How To Calculate Your Debt To Income Ratio

Find Out Your Debt To Income Ratio

Debt counselling can help consumers who have incurred significant debt achieve financial freedom. Some of the warning signs of accumulating debt include:

  • Zero or little monthly savings
  • Relying on your credit card to pay for basic necessities, like food and gas, because very little income remains after paying your bills
  • Worrying about your ability to make minimum monthly payments on your debts
  • Obtaining a cash advance from one credit card to pay another card
  • Constant calls from bill collectors

If any of these things describe your current financial situation, you may be in need of debt counselling.

Another way to determine if you have significant debt is by calculating your debt-to-income ratio. Your DTI is one of the financial benchmarks used by experts to determine your ability to borrow or take up more debt without struggling to repay.

Steps to Calculate Your Debt-to-Income Ratio:

Step 1: Calculate the total cost of debt obligations each month

List monthly recurring debts that may include:

  • Rent or mortgage (principal, interest, insurance, and taxes) or home equity loan payments
  • Student loans
  • Auto loans
  • Minimum credit card payments
  • Furniture loans
  • Alimony or child support payments
  • Any other recurrent debt

If you pay the full credit card balances each month, don’t include them.

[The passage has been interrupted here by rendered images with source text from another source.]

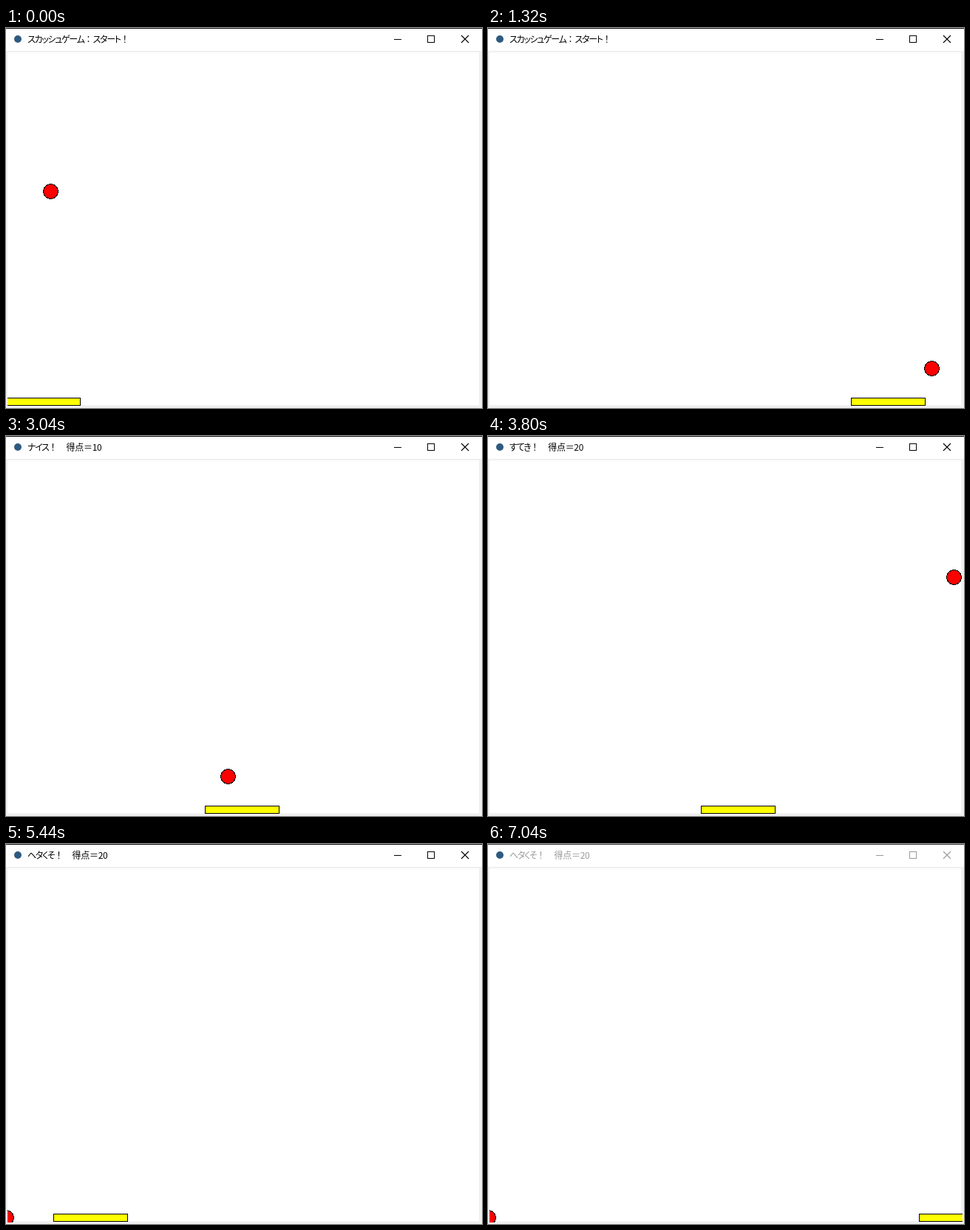
An HTML page for the animation above (7.2 s loop, 644 by 515 pixels).

```html
<!DOCTYPE html>
<html lang="ja">
<head>
<meta charset="utf-8">
<title>スカッシュゲーム</title>
<style>
  html, body { margin: 0; width: 100%; height: 100%; overflow: hidden; background: #f0f0f0; }
  svg { display: block; width: 644px; height: 515px; shape-rendering: crispEdges; }
  text { font: 12px "Noto Sans CJK JP", "Noto Sans CJK", "Noto Sans", sans-serif; }
  #message { font-feature-settings: "palt"; letter-spacing: -1.3px; }
  #message .wide { font-feature-settings: normal; letter-spacing: 0; }
  #score { letter-spacing: -0.3px; }
  #bar { --ink: #000; --edge: #111; }
  #bar.idle { --ink: #999; --edge: #3c3c3c; }
  #bar text { fill: var(--ink); }
  #bar path { fill: none; stroke: var(--ink); }
  #edge { fill: var(--edge); }
  .smooth { shape-rendering: auto; }
</style>
</head>
<body>
<svg viewBox="0 0 644 515">
  <defs><clipPath id="inside"><rect x="2" y="33" width="640" height="480"/></clipPath></defs>
  <rect width="644" height="515" fill="#f0f0f0"/>
  <g id="bar">
    <rect width="644" height="31" fill="#fff"/>
    <rect id="edge" width="644" height="1"/>
    <circle class="smooth" cx="16" cy="15" r="5" fill="#2f5a80"/>
    <text id="message" x="29" y="20"></text>
    <text id="score" y="20"></text>
    <path d="M525 15.5h10M570.5 10.5h9v9h-9z"/>
    <path class="smooth" d="M616 10l10 10M626 10l-10 10" stroke-width="1.1"/>
  </g>
  <g clip-path="url(#inside)">
    <rect y="31" width="640" height="480" fill="#fff"/>
    <circle id="ball" r="10" fill="#f00" stroke="#000"/>
    <rect id="racket" y="501.5" width="100" height="10" fill="#ff0" stroke="#000"/>
  </g>
</svg>
<script>
const LOOP = 7200, REFRESH = 40, IDLE = 7040;
const STEP = 25, STALL = 100, SPEED = 15;
const LEFT = 0, RIGHT = 630, TOP = 10, BOTTOM = 460, RACKET = 100;

// Turning points of the player's hand: time, racket position
const hand = [
  [0, 0], [600, 385], [800, 423], [1040, 500], [1400, 488], [2000, 244],
  [2600, 200], [3000, 231], [3040, 269], [3400, 340], [4400, 209],
  [5040, 58], [5440, 64], [6120, 240], [6720, 583]
];
const praise = ["ナイス！", "すてき！"];

const el = id => document.getElementById(id);
const [bar, message, score, ball, racket] =
  ["bar", "message", "score", "ball", "racket"].map(el);

function racketAt(t) {
  const i = hand.findIndex(p => p[0] > t);
  if (i < 0) return hand[hand.length - 1][1];
  const [t0, a] = hand[i - 1], [t1, b] = hand[i];
  return a + (b - a) * (t - t0) / (t1 - t0);
}

// Plays the whole game; each bounce sound holds up the steps before it
function play() {
  let t = 40, x = 60, y = 190, dx = SPEED, dy = -SPEED, hits = 0;
  let words = "スカッシュゲーム：スタート！", points = "", missed = false;
  const log = [];
  const save = time => log.push({ time, x, y, words, points });
  save(0);
  while (true) {
    const nextX = x + 2 * dx, nextY = y + 2 * dy;
    const bounce = nextX === LEFT || nextX === RIGHT || nextY === TOP || nextY === BOTTOM;
    t += STEP + (bounce && !missed ? STALL : 0);
    x += dx;
    if (!missed) y += dy;
    if (x === LEFT || x === RIGHT) dx = -dx;
    if (y === TOP) dy = -dy;
    if (y === BOTTOM) {
      const gap = x - racketAt(t);
      if (gap >= 0 && gap <= RACKET) {
        dy = -dy;
        words = praise[hits++];
        points = `得点＝${hits * 10}`;
      }
    }
    if (y > BOTTOM) {
      if (missed) words = "ヘタくそ！";
      missed = true;
    }
    save(t);
    if (missed && x === LEFT) return log;
  }
}

const log = play();

function setTitle({ words, points }) {
  if (message.textContent === words) return;
  message.innerHTML = words.replace(/[：！]/g, '<tspan class="wide">$&</tspan>');
  score.textContent = points;
  score.setAttribute("x", 41 + message.getComputedTextLength());
}

function draw(t) {
  const now = log.filter(s => s.time <= t).pop();
  ball.setAttribute("cx", now.x + 0.5);
  ball.setAttribute("cy", now.y + 31.5);
  racket.setAttribute("x", Math.round(racketAt(t)) + 0.5);
  setTitle(now);
  bar.classList.toggle("idle", t >= IDLE);
}

const start = performance.now();
function frame(now) {
  const t = Math.max(0, now - start) % LOOP;
  draw(Math.floor(t / REFRESH) * REFRESH);
  requestAnimationFrame(frame);
}
frame(start);
</script>
</body>
</html>
```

Also don’t include basic expenses like food, gas, utilities, and taxes.

Step 2: Calculate your household gross monthly income

Simply add up all the amounts you receive every month, including:

  • Gross income (before taxes and deductions)
  • Overtime or bonuses
  • Child support or alimony
  • Other income

Step 3: Calculate your DTI

Divide your total cost of monthly payments with your monthly gross income, expressed as a percentage.

Implications of your DTI ratio

If your monthly payments amount to $1,500, and you have a net monthly take-home pay of $3,500, then your debt-to-income ratio is 1500 divided by 3500 which equals .43 – or 43 percent.

A debt-to-income ratio of 36 percent or less is considered a healthy debt load. It means that you can settle all your monthly debts with about one-third (or less) of your monthly income, leaving you with enough for basic needs and even savings. You should, however, avoid incurring more debt.

When to consider debt counselling

Statistics based on the assessment of mortgage loan repayments indicate that borrowers with a high DTI are more likely to have problems making their monthly payments. Consumers with a DTI between 37 and 42 percent should start reducing their debt.

Consumers with debt-to-income ratio of over 43 percent are likely in financial trouble, and should seek solutions to repay and avoid excess debt. At over 50 percent, you should definitely seek professional help from a licensed insolvency trustee.

Speak to an expert today.